The US Supreme Court has not yet ruled on this issue. The circuit courts of appeals have tended to construe Title VII very strictly, but the Seventh Circuit and/or Second Circuits may be about to buck that trend. In Kimberly Hively v. Ivy Tech Community College, an adjunct professor sued the school in 2014, alleging that it blocked her from full-time employment, because she is a lesbian. The U.S. District Court for the Northern District of Indiana, applying the strict interpretation of Title VII, dismissed the case. Ms. Hivey appealed to the Seventh Circuit. In July, 2016 the appellate panel reluctantly affirmed the District Court’s decision. It said its hands were tied by precedent. Ms. Hively then requested a re-hearing from the full court. (She had backing from the EEOC, along with members of Congress that have introduced legislation that would specifically amend Title VII to include sexual orientation and gender identity among the prohibited bases for employment discrimination.) In November 2016 during a hearing, the court actually questioned whether it need apply such a strict construction of Title VII, and pointed to other federal laws, such as the Sherman Act, that are now interpreted much differently than when they were first enacted.

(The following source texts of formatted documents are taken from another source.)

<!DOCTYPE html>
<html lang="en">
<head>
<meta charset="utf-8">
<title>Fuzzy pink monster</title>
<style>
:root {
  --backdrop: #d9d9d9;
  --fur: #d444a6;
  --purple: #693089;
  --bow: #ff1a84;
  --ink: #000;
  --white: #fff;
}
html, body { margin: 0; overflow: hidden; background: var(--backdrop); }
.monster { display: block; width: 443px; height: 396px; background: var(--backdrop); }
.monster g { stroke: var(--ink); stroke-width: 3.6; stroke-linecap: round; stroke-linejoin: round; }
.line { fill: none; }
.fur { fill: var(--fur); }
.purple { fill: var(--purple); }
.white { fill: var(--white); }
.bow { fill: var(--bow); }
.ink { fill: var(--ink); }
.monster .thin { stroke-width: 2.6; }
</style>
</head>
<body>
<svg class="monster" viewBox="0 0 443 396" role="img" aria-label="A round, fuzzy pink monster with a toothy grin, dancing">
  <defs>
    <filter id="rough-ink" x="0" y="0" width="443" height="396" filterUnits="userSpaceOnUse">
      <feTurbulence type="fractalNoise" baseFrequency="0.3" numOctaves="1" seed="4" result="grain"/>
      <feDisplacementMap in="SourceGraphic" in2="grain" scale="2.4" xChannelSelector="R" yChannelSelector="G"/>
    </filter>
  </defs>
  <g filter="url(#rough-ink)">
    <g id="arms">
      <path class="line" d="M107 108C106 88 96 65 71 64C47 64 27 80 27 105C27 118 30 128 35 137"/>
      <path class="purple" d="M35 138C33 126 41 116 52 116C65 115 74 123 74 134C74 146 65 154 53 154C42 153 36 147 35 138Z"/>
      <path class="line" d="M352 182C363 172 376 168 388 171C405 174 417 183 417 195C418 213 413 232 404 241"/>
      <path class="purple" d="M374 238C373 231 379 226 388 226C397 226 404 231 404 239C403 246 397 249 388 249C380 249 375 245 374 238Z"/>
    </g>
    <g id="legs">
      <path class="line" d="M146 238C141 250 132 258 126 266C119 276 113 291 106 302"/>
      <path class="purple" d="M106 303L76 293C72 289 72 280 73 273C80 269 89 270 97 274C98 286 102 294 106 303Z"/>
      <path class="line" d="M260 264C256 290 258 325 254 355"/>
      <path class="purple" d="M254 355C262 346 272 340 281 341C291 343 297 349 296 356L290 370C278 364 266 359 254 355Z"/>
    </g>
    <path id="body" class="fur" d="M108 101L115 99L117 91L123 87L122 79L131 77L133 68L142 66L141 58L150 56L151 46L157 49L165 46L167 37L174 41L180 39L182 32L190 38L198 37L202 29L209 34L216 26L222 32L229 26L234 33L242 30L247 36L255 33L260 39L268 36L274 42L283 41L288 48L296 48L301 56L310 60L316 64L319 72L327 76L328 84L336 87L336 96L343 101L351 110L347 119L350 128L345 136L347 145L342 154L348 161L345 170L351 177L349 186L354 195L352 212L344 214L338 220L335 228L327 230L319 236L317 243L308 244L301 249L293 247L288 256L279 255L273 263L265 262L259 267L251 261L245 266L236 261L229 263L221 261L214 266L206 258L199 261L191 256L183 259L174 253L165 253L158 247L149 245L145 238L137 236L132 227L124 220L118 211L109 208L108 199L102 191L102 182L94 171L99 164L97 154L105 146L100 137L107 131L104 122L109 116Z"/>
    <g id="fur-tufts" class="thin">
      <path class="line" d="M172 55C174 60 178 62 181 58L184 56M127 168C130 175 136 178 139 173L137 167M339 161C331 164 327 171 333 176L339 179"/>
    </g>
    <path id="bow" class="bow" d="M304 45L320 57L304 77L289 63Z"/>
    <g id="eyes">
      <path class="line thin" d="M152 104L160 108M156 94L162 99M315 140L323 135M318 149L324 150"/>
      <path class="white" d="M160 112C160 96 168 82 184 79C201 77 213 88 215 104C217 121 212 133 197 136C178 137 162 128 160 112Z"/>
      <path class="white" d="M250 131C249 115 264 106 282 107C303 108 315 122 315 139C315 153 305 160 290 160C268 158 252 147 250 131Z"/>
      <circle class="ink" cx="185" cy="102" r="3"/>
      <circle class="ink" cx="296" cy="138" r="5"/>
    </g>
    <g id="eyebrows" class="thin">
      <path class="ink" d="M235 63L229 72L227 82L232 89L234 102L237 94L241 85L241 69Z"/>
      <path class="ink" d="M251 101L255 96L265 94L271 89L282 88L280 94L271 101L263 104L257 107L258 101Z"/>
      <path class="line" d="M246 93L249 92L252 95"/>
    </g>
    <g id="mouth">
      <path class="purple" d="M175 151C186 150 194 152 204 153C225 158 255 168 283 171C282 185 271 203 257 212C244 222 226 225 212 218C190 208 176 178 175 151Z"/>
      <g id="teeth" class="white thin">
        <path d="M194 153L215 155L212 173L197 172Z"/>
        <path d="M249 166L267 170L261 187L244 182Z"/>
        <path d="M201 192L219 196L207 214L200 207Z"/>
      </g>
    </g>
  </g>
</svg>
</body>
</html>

In September, the Second Circuit, in Christiansen v. Omnicom Group Inc. et al., brought by an ad agency executive, alleging discrimination against him because he is gay. Second, the losing party of both cases is likely to appeal. If either or both of those cases side with the EEOC, there will be a split among the circuits which will make it more likely that the US Supreme Court will agree to hear one or both cases on appeal. (While either case could still be appealed, and the SCOTUS could still agree to hear such an appeal, it is more likely to do so when there is a split among the circuits. Other times it must/will evaluate based on the politics of the issue or other considerations). So yes, this issue is still alive and well and far from settled, but there is more.

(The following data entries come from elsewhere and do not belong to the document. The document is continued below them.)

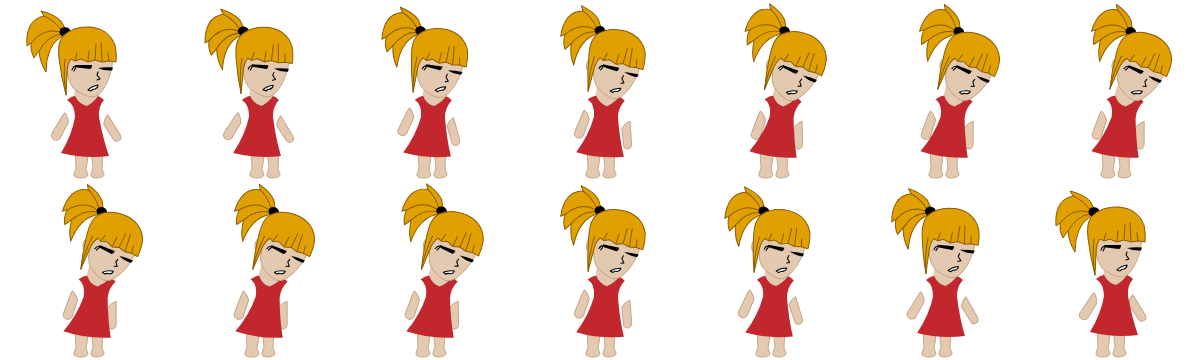
<!DOCTYPE html>
<html lang="en">
<head>
<meta charset="utf-8">
<title>Girl in red dress, sway cycle</title>
<style>
:root { --hair: #dfa000; --hair-line: #8a5a00; --skin: #e2c9b0; --skin-line: #c2a182; --dress: #c1272d; --ink: #000; --paper: #fff; }
html, body { margin: 0; background: var(--paper); overflow: hidden; }
svg { display: block; width: 1200px; height: 360px; }
.hair { fill: var(--hair); stroke: var(--hair-line); stroke-width: 1; stroke-linejoin: round; }
.lock { fill: none; stroke: var(--hair-line); stroke-width: 1; stroke-linecap: round; }
.skin { fill: var(--skin); stroke: var(--skin-line); stroke-width: .9; stroke-linejoin: round; }
.neck { fill: var(--skin); }
.dress { fill: var(--dress); }
.ink { fill: var(--ink); }
.line { fill: none; stroke: var(--ink); stroke-width: 1.1; stroke-linecap: round; stroke-linejoin: round; }
.teeth { fill: var(--paper); stroke: var(--ink); stroke-width: 1.1; stroke-linejoin: round; }
</style>
</head>
<body>
<svg viewBox="0 0 1200 360" role="img" aria-label="Fourteen poses of a girl with a ponytail swaying in a red dress">
<defs>
  <g id="head" transform="translate(-93 -90)">
    <g id="ponytail">
      <path class="hair" d="M65 35Q55 39 50 50Q46 59 46 72Q40 63 39 51L34 58Q30 51 31 43L27 46Q26 34 30 26Q34 18 44 16L41 11Q54 14 61 21L66 30Z"/>
      <path class="lock" d="M44 16Q54 20 62 31M60 32Q44 27 31 43M61 34Q47 36 39 51"/>
    </g>
    <ellipse id="hair-tie" class="ink" cx="65" cy="32" rx="5.5" ry="4.8"/>
    <path class="skin" d="M66 52Q65 78 73 88Q83 96 92 97Q99 97 104 88Q112 76 113 56Z"/>
    <path class="hair" d="M66 95Q61 76 59 58Q57 43 63 36Q73 26 91 27Q109 29 115 45Q117 54 116 62L109 61L102 62L95 60L88 62L81 59L75 61L71 59Q67 64 67 74Z"/>
    <path class="lock" d="M66 95Q63 78 65 59M75 60L77 53M88 61L89 51M95 60L96 44M102 61L101 43M109 61L108 53"/>
    <g id="face">
      <path class="ink" d="M75 65L92 65Q92 68.500 90 69L77 67.500Z"/>
      <path class="line" d="M77 66Q73 66 72 70M76 67L74 71"/>
      <path class="ink" d="M98 68Q105 67 113 67.500L112 70.500Q104 71 98 68Z"/>
      <path class="line" d="M98 72L97 75L100 79L97 80"/>
      <path class="teeth" d="M88 90Q92 86 98 85Q98 88 95 89Q92 89 91 91Z"/>
    </g>
  </g>
  <path id="ear" class="skin" d="M-29 -29Q-35 -28 -34 -20Q-33 -14 -28 -14Z"/>
  <path id="arm" class="skin" d="M-1 -2Q3 0 6 6L4 24Q3 27 -1 27Q-6 26 -5 21L-2 1Z"/>
  <path id="arm-right" class="skin" d="M-5 5Q-2 0 3 -2L5 21Q5 26 1 26Q-3 26 -3 22Z"/>
  <g id="legs">
    <path class="skin" d="M75 150H88Q88 162 86 169L88 175Q87 178 81 178Q73 178 74 174L76 168Z"/>
    <path class="skin" d="M91 150H103L102 169L104 174Q105 177 97 178Q90 178 91 174L93 168Z"/>
  </g>
  <g id="dress">
    <path class="neck" d="M-10 -69H12L14 -57L2 -45L-11 -57Z"/>
    <path class="dress" d="M-18 -55Q-13 -59 -10 -59Q-6 -51 2 -49Q9 -53 13 -59Q16 -58 19 -55Q13 -48 14 -38Q18 -16 24 1Q0 4 -24 -2Q-13 -20 -10 -38Q-10 -50 -18 -55Z"/>
  </g>
</defs>

<rect width="1200" height="360" fill="var(--paper)"/>

<g id="pose-1">
  <use href="#legs"/>
  <use href="#arm" transform="translate(65 115) rotate(22)"/>
  <use href="#arm-right" transform="translate(106 118) rotate(-27)"/>
  <use href="#dress" transform="translate(85 155)"/>
  <use href="#head" transform="translate(93 90)"/>
</g>
<g id="pose-2">
  <use href="#legs" x="176"/>
  <use href="#arm" transform="translate(238 115) rotate(25)"/>
  <use href="#arm-right" transform="translate(279 119) rotate(-26)"/>
  <use href="#dress" transform="translate(257 155) skewX(-3)"/>
  <use href="#head" transform="translate(268 90) rotate(3) scale(.99)"/>
</g>
<g id="pose-3">
  <use href="#legs" x="343"/>
  <use href="#arm" transform="translate(410 110) rotate(18)"/>
  <use href="#arm-right" transform="translate(451 120) rotate(-10)"/>
  <use href="#dress" transform="translate(427 155) rotate(1) skewX(-5)"/>
  <use href="#head" transform="translate(440 91) rotate(8) scale(.98)"/>
</g>
<g id="pose-4">
  <use href="#legs" x="512"/>
  <use href="#arm" transform="translate(585 112) rotate(14)"/>
  <use href="#arm-right" transform="translate(627 123) rotate(1)"/>
  <use href="#dress" transform="translate(600 155) rotate(2) skewX(-4)"/>
  <use href="#ear" transform="translate(615 92) rotate(12) scale(.98)"/>
  <use href="#head" transform="translate(615 92) rotate(12) scale(.98)"/>
</g>
<g id="pose-5">
  <use href="#legs" x="685"/>
  <use href="#arm" transform="translate(761 113) rotate(12)"/>
  <use href="#arm-right" transform="translate(799 123) rotate(4)"/>
  <use href="#dress" transform="translate(773 155) rotate(4) skewX(-6)"/>
  <use href="#ear" transform="translate(791 94) rotate(20) scale(.98)"/>
  <use href="#head" transform="translate(791 94) rotate(20) scale(.98)"/>
</g>
<g id="pose-6">
  <use href="#legs" x="855"/>
  <use href="#arm" transform="translate(931 113) rotate(12)"/>
  <use href="#arm-right" transform="translate(970 123) rotate(5)"/>
  <use href="#dress" transform="translate(944 155) rotate(4) skewX(-6)"/>
  <use href="#ear" transform="translate(964 94) rotate(21) scale(.97)"/>
  <use href="#head" transform="translate(964 94) rotate(21) scale(.97)"/>
</g>
<g id="pose-7">
  <use href="#legs" x="1027"/>
  <use href="#arm" transform="translate(1102 113) rotate(12)"/>
  <use href="#arm-right" transform="translate(1141 123) rotate(5)"/>
  <use href="#dress" transform="translate(1115 155) rotate(4) skewX(-6)"/>
  <use href="#ear" transform="translate(1136 94) rotate(21) scale(.97)"/>
  <use href="#head" transform="translate(1136 94) rotate(21) scale(.97)"/>
</g>
<g id="pose-8">
  <use href="#legs" y="179"/>
  <use href="#arm" transform="translate(73 293) rotate(12)"/>
  <use href="#arm-right" transform="translate(113 303) rotate(5)"/>
  <use href="#dress" transform="translate(87 335) rotate(4) skewX(-6)"/>
  <use href="#ear" transform="translate(107 274) rotate(21) scale(.97)"/>
  <use href="#head" transform="translate(107 274) rotate(21) scale(.97)"/>
</g>
<g id="pose-9">
  <use href="#legs" x="171" y="179"/>
  <use href="#arm" transform="translate(244 293) rotate(12)"/>
  <use href="#arm-right" transform="translate(284 303) rotate(5)"/>
  <use href="#dress" transform="translate(259 335) rotate(4) skewX(-6)"/>
  <use href="#ear" transform="translate(279 274) rotate(21) scale(.97)"/>
  <use href="#head" transform="translate(279 274) rotate(21) scale(.97)"/>
</g>
<g id="pose-10">
  <use href="#legs" x="342" y="179"/>
  <use href="#arm" transform="translate(415 293) rotate(12)"/>
  <use href="#arm-right" transform="translate(455 303) rotate(4)"/>
  <use href="#dress" transform="translate(430 335) rotate(4) skewX(-5)"/>
  <use href="#ear" transform="translate(448 274) rotate(20) scale(.98)"/>
  <use href="#head" transform="translate(448 274) rotate(20) scale(.98)"/>
</g>
<g id="pose-11">
  <use href="#legs" x="512" y="179"/>
  <use href="#arm" transform="translate(585 292) rotate(14)"/>
  <use href="#arm-right" transform="translate(627 302) rotate(1)"/>
  <use href="#dress" transform="translate(600 335) rotate(2) skewX(-4)"/>
  <use href="#ear" transform="translate(615 272) rotate(12) scale(.98)"/>
  <use href="#head" transform="translate(615 272) rotate(12) scale(.98)"/>
</g>
<g id="pose-12">
  <use href="#legs" x="682" y="179"/>
  <use href="#arm" transform="translate(750 292) rotate(17)"/>
  <use href="#arm-right" transform="translate(793 299) rotate(-12)"/>
  <use href="#dress" transform="translate(769 335) rotate(1) skewX(-5)"/>
  <use href="#ear" transform="translate(781 272) rotate(10) scale(.98)"/>
  <use href="#head" transform="translate(781 272) rotate(10) scale(.98)"/>
</g>
<g id="pose-13">
  <use href="#legs" x="848" y="179"/>
  <use href="#arm" transform="translate(921 294) rotate(23)"/>
  <use href="#arm-right" transform="translate(964 300) rotate(-25)"/>
  <use href="#dress" transform="translate(941 335) skewX(-3)"/>
  <use href="#head" transform="translate(953 271) rotate(5) scale(.99)"/>
</g>
<g id="pose-14">
  <use href="#legs" x="1022" y="179"/>
  <use href="#arm" transform="translate(1094 295) rotate(25)"/>
  <use href="#arm-right" transform="translate(1131 298) rotate(-27)"/>
  <use href="#dress" transform="translate(1114 334)"/>
  <use href="#head" transform="translate(1122 270)"/>
</g>
</svg>
</body>
</html>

Remember when we looked at the issue of bathrooms in the workplace, and, specifically, the rights of transgender employees to use the bathroom of their choice? Click here and here if you missed that one. You may also be aware that the State of North Carolina made national headlines in March, by passing laws that visitors and employees at government buildings use the bathroom corresponding to their birth sex. These laws have been challenged to say the least. Specifically, in March the ACLU, on behalf of two transgender men and one lesbian law professor at the University of North Carolina, alleging that the law violates the U.S. Constitution and Title IX of the Civil Rights Act.
Then the federal government joined in with its own lawsuit, alleging that North Carolina’s law violates Titles VII and IX of the Civil Rights Act, along with the Violence Against Women Act. The plaintiffs sought a preliminary injunction against application of the law. In August a federal judge denied application of a broad injunction but did enjoin the University from enforcing the law against the three plaintiffs in the case. The ACLU has appealed. But wait. That’s not all. Both suits are stayed (i.e. held in abeyance) by joint stipulation, while the Supreme Court decides another case, in which a transgender high school student alleges that he was barred from using the men’s bathroom. The issue in that case: Can the U.S. Department of Education under Title IX ban gender identity discrimination in schools? While this case only focuses on Title IX, it still could significantly impact what happens with North Carolina’s bathroom law.
So there you have it. We ended 2016, and have started 2017 with some thought-provoking employment law issues. Stay tuned for more developments!
Contents of this post are for educational/informational purposes only, are not legal advice, and do not create an attorney-client relationship. Consult with competent employment counsel in the state(s) in which you employ people with your specific questions.
Are you a N.J. employer/business owner? Join the new LinkedIn group, New Jersey Business Litigation Forum, run by my friend and colleague, Gene Killian. Click here for more info.
Click here to register for my webinar, Legal Issues Concerning Employees with Psychiatric Illness, on Thursday, January 12, 1 PM EST.
Before choosing an attorney, you should give this matter careful thought.
The selection of an attorney is an important decision.
If you find this communication to be
inaccurate or misleading, you may report it to the Committee on Attorney Advertising
Hughes Justice Complex, CN 037, Trenton, NJ